Based on the rule changes adopted by the SEC, the Second Circuit recently remanded Bebchuk v. Elec. Arts, Inc. to the Southern District of New York for reconsideration of its previous dismissal of the case. We’ve previously commented on the new rules here and here.
The Electronic Arts matter arises from a proposal by Harvard law professor Lucian Bebchuk to amend the company bylaws and establish a procedure for the placement of shareholder proposals into company proxy materials. Opponents of the proposal noted that it potentially ran afoul of the SEC proxy rules as they then existed:

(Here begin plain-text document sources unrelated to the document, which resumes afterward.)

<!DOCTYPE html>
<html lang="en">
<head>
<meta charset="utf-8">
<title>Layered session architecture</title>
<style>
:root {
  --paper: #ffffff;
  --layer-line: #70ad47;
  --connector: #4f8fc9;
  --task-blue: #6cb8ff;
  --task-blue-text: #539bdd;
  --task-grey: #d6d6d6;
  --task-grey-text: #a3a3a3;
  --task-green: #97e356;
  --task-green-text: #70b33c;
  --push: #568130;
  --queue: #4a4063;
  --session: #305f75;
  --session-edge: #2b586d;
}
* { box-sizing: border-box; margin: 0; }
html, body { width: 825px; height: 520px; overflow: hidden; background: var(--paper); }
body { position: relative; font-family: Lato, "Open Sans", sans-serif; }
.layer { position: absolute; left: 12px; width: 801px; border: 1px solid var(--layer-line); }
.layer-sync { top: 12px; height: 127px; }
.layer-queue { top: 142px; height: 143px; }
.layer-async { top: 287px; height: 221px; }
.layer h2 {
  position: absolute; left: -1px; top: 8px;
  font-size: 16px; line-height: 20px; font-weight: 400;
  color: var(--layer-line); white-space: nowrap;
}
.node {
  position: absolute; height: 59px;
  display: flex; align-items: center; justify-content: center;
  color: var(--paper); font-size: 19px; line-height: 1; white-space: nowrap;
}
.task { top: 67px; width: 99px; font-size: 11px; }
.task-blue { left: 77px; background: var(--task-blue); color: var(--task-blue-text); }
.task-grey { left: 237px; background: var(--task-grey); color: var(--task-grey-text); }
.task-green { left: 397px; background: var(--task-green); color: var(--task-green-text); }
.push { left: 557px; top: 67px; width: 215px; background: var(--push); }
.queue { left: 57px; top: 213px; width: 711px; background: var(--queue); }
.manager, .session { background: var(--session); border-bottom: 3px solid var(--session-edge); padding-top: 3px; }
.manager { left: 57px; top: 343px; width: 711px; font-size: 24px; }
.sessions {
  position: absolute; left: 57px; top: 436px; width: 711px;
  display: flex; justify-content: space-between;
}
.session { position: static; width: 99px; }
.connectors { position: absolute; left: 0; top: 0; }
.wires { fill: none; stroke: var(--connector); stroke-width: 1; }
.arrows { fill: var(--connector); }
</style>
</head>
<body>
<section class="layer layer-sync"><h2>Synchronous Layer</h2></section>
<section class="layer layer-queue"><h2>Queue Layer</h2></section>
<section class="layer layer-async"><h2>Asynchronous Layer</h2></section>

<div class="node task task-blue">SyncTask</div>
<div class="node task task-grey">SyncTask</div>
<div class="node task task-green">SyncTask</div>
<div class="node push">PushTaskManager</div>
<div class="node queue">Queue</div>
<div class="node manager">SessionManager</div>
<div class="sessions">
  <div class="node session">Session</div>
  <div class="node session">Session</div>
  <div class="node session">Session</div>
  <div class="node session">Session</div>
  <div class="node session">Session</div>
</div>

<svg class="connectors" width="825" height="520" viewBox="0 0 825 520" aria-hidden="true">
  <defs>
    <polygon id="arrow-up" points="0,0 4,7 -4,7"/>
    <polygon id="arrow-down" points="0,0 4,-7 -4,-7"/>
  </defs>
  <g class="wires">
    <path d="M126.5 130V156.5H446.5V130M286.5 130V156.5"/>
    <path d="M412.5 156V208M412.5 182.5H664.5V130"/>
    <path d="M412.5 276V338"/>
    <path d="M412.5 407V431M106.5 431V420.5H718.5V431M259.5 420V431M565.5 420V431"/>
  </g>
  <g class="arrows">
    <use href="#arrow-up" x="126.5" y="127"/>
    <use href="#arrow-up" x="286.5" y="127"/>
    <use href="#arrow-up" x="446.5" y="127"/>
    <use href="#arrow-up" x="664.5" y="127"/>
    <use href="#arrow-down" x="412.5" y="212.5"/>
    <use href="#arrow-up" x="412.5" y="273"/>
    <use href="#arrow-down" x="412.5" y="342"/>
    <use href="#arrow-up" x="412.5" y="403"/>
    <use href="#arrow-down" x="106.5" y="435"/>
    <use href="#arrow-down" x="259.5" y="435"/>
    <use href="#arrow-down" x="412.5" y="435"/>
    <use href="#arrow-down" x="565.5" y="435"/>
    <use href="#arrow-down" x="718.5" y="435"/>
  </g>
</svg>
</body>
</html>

Professor Bebchuk’s proposal is significant, in part, because it would enable a company’s shareholders to amend the bylaws to permit shareholders to submit director nominees for inclusion in the company’s proxy statement, even though proposals relating to the election of directors are excludable under Rule 14a-8, the SEC’s shareholder proposal rule. Accordingly, the proposal represents an effort to gain “proxy access” – that is, access to a company’s proxy statement for the purpose of nominating directors.
The District Court agreed with that reasoning and granted EA’s motion to dismiss; holding that Bebchuk’s proposal was excludable under Rule 14a-8(i)(3) as contrary to the SEC’s proxy rules. See Bebchuk v. Elec. Arts, Inc., No. 08-5842-cv (2d Cir. Sept. 13, 2010). Now, nearly two years after that District Court dismissal, the Second Circuit has ruled that the SEC’s changes to the its proxy rules “may bear on the issues presented in this appeal” and the case should be remanded for reconsideration.
Addendum: Proxy access is now published. (Proxy Access: Today It’s Published in the Federal Register – March 15th is D-Day, The Corporate Counsel, 9/16/10).